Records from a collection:
········

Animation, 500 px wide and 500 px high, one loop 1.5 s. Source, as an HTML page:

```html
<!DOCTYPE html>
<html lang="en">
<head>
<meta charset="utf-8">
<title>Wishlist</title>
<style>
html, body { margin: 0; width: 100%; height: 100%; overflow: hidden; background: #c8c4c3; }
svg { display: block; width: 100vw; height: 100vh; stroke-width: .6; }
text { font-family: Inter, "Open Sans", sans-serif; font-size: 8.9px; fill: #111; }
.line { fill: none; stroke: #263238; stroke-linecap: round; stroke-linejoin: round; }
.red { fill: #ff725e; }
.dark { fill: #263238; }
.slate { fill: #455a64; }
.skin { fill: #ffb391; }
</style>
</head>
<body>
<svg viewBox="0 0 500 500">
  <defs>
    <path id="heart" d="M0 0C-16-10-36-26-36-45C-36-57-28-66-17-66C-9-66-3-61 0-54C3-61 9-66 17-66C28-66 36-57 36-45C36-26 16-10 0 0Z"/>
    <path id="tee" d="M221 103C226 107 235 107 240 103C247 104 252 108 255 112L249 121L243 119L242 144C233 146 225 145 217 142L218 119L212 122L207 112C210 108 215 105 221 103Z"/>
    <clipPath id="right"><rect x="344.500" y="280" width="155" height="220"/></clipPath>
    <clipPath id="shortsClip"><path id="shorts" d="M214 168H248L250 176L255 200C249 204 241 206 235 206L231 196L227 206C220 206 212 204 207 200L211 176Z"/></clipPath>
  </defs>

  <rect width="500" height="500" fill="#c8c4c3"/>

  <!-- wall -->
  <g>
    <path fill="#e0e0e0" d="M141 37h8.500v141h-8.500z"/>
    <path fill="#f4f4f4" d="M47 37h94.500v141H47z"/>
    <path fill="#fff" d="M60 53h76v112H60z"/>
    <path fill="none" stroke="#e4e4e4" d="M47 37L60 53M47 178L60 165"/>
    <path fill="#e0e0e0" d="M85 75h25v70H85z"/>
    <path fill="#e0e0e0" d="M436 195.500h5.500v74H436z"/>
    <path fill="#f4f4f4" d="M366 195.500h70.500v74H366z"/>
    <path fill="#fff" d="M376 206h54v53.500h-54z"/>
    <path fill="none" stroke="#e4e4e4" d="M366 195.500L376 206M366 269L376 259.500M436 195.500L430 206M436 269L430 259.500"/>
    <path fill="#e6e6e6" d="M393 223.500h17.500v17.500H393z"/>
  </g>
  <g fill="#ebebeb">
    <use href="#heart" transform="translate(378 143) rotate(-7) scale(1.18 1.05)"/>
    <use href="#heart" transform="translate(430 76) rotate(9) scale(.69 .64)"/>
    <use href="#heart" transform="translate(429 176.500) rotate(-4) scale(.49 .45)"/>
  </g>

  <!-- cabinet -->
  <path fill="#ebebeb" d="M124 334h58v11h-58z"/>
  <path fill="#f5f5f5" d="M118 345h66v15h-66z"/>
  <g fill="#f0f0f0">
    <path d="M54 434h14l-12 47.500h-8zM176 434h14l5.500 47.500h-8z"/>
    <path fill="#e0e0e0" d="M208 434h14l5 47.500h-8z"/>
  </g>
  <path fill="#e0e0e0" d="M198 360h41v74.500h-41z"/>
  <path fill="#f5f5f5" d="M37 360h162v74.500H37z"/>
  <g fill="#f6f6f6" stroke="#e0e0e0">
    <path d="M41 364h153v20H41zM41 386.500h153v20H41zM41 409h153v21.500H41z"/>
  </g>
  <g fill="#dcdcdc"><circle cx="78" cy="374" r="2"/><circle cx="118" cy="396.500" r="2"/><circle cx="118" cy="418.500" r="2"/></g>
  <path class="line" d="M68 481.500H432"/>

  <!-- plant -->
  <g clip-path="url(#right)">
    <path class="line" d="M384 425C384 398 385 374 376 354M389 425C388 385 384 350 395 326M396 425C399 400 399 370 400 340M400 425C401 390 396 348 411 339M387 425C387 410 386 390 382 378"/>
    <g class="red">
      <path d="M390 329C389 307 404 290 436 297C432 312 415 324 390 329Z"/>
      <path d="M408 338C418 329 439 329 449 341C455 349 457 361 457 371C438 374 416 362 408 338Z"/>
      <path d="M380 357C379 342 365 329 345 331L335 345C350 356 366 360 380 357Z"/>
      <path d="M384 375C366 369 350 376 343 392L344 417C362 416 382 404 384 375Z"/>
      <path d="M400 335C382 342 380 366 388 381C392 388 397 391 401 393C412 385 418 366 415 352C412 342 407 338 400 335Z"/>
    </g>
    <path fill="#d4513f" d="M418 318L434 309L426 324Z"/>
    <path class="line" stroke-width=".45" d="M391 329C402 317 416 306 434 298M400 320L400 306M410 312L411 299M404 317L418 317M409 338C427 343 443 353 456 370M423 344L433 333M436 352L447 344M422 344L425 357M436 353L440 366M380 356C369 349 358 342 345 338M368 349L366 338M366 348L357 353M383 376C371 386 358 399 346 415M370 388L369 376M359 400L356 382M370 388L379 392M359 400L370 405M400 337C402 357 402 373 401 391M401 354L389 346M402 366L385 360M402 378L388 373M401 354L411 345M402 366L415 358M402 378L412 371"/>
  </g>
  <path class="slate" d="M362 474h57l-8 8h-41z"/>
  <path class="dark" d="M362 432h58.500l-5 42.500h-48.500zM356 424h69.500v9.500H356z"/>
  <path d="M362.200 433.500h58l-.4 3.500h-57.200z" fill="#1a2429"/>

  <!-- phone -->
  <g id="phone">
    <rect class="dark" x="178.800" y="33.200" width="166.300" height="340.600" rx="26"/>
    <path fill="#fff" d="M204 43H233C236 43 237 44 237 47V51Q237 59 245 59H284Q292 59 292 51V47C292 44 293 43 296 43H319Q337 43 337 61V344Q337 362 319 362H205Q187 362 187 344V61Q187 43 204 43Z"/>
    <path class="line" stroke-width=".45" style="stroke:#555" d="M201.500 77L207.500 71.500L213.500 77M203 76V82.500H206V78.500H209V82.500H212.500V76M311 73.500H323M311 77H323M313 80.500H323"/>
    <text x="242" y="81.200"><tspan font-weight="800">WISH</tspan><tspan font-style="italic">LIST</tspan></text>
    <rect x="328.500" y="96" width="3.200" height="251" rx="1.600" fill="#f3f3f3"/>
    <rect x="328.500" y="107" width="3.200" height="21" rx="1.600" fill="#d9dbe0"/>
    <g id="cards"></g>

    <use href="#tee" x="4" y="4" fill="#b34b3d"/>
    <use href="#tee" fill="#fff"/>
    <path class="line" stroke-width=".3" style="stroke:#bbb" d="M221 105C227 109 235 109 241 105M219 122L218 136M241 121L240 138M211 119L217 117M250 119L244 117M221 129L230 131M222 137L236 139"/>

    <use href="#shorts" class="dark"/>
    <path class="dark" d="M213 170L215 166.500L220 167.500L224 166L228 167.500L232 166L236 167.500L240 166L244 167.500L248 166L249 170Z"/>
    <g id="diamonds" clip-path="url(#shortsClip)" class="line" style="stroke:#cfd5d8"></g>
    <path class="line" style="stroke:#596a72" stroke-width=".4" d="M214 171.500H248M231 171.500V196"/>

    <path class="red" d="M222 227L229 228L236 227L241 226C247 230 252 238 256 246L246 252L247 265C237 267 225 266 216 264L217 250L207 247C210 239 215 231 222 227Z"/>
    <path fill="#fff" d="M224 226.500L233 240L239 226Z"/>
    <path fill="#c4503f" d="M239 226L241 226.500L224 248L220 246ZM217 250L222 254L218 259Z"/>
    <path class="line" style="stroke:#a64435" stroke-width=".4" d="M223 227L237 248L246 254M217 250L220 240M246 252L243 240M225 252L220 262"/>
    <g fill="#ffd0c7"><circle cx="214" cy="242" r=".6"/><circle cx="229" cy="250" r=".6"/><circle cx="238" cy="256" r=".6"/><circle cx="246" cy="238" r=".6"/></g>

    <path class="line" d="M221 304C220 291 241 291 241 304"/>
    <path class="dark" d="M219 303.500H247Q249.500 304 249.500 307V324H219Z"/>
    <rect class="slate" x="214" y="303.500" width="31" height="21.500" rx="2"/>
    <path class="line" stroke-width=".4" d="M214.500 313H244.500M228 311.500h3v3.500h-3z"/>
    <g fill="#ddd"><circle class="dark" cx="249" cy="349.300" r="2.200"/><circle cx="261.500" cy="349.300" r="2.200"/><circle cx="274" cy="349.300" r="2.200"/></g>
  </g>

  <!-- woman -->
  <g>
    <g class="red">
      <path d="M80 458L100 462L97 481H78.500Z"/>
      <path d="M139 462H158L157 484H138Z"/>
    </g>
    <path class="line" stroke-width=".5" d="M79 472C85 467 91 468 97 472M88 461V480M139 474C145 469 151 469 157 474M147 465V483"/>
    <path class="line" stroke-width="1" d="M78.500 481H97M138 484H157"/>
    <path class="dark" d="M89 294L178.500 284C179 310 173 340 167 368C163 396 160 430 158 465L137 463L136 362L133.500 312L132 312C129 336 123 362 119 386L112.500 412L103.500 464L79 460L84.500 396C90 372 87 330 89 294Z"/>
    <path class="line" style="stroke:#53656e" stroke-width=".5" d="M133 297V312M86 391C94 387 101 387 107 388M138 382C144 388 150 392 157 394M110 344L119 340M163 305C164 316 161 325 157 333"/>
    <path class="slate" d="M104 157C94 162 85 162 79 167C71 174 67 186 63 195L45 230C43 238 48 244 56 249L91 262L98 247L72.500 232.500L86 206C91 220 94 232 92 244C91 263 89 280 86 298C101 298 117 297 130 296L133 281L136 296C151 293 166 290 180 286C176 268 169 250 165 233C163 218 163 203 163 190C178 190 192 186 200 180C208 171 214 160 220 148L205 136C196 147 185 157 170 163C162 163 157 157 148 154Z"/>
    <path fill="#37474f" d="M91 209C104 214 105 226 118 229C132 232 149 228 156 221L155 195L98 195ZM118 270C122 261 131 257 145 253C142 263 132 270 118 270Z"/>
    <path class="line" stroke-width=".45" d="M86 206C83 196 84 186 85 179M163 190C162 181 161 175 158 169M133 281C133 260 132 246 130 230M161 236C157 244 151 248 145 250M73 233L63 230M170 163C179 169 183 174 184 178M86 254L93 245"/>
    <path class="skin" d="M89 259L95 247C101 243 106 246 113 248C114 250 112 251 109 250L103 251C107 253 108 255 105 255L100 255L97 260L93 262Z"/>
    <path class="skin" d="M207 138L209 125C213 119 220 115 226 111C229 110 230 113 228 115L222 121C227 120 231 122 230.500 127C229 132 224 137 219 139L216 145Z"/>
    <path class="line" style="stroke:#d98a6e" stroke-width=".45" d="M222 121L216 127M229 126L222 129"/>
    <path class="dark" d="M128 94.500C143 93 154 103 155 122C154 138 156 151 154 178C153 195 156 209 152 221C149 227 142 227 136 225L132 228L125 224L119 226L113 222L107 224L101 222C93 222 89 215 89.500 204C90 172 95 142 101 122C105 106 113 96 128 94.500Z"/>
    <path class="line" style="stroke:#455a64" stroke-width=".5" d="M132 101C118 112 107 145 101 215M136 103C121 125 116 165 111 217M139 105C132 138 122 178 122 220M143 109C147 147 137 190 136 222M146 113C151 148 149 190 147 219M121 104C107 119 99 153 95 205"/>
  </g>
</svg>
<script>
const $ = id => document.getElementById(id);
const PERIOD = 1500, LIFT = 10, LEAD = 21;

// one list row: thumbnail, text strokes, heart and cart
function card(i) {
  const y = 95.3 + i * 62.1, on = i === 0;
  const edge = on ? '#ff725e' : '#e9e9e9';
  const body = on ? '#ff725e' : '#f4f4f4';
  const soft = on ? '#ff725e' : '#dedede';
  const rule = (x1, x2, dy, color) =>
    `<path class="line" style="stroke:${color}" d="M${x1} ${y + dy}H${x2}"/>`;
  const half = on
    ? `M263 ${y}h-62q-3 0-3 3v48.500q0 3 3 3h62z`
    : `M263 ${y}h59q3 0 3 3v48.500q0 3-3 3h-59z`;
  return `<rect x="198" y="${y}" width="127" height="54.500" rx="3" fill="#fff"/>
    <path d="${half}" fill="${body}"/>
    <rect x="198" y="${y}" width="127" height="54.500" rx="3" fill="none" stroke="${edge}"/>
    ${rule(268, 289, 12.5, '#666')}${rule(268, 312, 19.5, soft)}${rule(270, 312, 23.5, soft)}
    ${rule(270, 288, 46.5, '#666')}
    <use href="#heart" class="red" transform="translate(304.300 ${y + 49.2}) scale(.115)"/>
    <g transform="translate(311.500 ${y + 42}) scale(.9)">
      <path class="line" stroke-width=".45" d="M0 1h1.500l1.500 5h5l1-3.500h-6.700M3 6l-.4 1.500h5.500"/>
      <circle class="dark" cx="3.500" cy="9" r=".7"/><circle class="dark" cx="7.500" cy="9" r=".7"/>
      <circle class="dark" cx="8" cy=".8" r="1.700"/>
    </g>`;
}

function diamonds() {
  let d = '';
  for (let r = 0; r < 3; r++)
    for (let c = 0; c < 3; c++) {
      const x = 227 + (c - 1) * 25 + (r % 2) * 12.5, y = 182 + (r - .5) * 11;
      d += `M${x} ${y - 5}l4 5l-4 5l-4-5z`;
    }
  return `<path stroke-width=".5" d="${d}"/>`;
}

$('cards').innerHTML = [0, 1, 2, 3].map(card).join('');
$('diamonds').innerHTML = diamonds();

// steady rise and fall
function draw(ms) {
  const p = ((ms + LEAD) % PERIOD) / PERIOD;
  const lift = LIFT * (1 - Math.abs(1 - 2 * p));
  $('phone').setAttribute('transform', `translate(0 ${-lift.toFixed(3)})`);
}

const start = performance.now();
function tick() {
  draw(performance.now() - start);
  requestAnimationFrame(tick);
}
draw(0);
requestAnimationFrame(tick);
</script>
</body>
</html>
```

········

◆ WHAT TO WORK ON:
Determine how many lines above contain the string "body". Give only that number.

◆ RESULT OF THE TASK:
5